# About this task
Every line below that has the string "chest" needs to be copied.
BEGIN Data extract
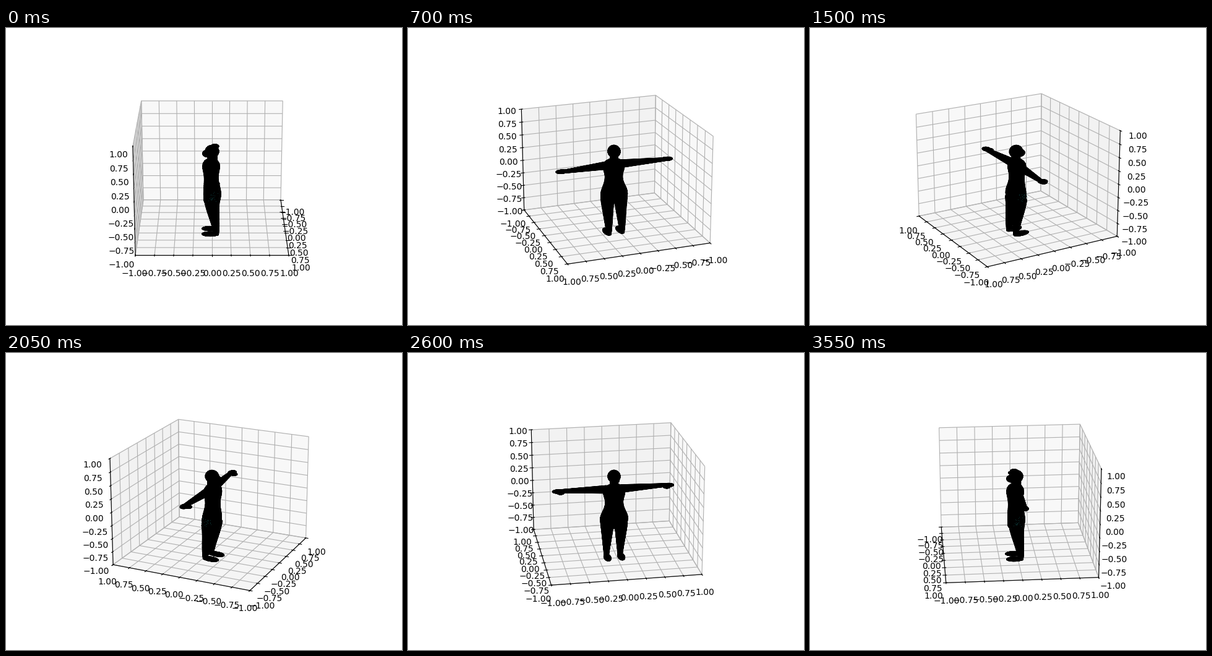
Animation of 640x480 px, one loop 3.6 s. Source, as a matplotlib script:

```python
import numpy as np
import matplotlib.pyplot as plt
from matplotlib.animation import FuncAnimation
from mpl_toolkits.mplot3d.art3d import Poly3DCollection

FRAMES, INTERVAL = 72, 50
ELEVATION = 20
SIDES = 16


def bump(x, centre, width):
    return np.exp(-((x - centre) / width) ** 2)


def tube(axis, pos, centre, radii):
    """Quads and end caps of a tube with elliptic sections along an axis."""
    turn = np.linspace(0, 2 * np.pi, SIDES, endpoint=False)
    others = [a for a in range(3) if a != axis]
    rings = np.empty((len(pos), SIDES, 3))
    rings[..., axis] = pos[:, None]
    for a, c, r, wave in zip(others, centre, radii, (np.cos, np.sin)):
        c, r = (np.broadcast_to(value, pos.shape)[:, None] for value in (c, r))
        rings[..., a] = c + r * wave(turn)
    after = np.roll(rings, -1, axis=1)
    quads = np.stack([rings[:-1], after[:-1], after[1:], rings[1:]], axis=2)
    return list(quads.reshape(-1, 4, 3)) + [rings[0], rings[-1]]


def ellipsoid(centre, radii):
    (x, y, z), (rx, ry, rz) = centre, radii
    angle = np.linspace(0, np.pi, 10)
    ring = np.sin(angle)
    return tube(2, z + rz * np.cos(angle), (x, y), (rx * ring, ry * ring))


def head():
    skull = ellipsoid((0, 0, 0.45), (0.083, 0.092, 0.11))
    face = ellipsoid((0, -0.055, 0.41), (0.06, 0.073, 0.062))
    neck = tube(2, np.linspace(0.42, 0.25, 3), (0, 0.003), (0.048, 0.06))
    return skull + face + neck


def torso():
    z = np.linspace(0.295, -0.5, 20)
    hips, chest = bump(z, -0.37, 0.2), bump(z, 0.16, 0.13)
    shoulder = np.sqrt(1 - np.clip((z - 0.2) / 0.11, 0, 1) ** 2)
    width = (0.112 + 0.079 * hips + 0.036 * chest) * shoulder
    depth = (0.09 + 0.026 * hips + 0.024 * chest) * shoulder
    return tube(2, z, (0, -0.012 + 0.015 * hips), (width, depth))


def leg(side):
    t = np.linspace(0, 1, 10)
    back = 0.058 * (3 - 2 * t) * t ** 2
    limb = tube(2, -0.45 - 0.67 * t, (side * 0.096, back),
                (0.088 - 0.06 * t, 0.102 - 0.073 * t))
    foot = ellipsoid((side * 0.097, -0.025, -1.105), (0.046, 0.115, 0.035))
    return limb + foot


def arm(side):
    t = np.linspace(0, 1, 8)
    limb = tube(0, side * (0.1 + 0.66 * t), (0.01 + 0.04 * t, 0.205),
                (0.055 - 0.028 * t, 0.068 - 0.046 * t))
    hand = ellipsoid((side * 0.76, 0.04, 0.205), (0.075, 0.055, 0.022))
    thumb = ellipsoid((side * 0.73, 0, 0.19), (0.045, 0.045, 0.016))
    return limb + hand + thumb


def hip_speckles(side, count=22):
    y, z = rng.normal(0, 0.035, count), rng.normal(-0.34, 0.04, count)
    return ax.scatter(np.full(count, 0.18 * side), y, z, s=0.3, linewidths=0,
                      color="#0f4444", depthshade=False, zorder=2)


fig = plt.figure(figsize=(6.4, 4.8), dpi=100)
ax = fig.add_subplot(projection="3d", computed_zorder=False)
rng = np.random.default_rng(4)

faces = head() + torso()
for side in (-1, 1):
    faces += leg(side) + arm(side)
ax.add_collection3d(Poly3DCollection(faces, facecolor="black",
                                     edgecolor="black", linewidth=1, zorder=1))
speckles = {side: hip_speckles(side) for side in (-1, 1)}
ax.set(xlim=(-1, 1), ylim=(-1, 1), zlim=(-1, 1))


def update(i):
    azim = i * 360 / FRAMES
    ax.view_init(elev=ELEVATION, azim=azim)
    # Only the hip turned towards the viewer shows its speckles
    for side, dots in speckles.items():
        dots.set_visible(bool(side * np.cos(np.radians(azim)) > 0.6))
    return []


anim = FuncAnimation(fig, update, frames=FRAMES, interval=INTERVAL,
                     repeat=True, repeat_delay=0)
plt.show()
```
END Data extract
# Result of this exercise
    hips, chest = bump(z, -0.37, 0.2), bump(z, 0.16, 0.13)
    width = (0.112 + 0.079 * hips + 0.036 * chest) * shoulder
    depth = (0.09 + 0.026 * hips + 0.024 * chest) * shoulder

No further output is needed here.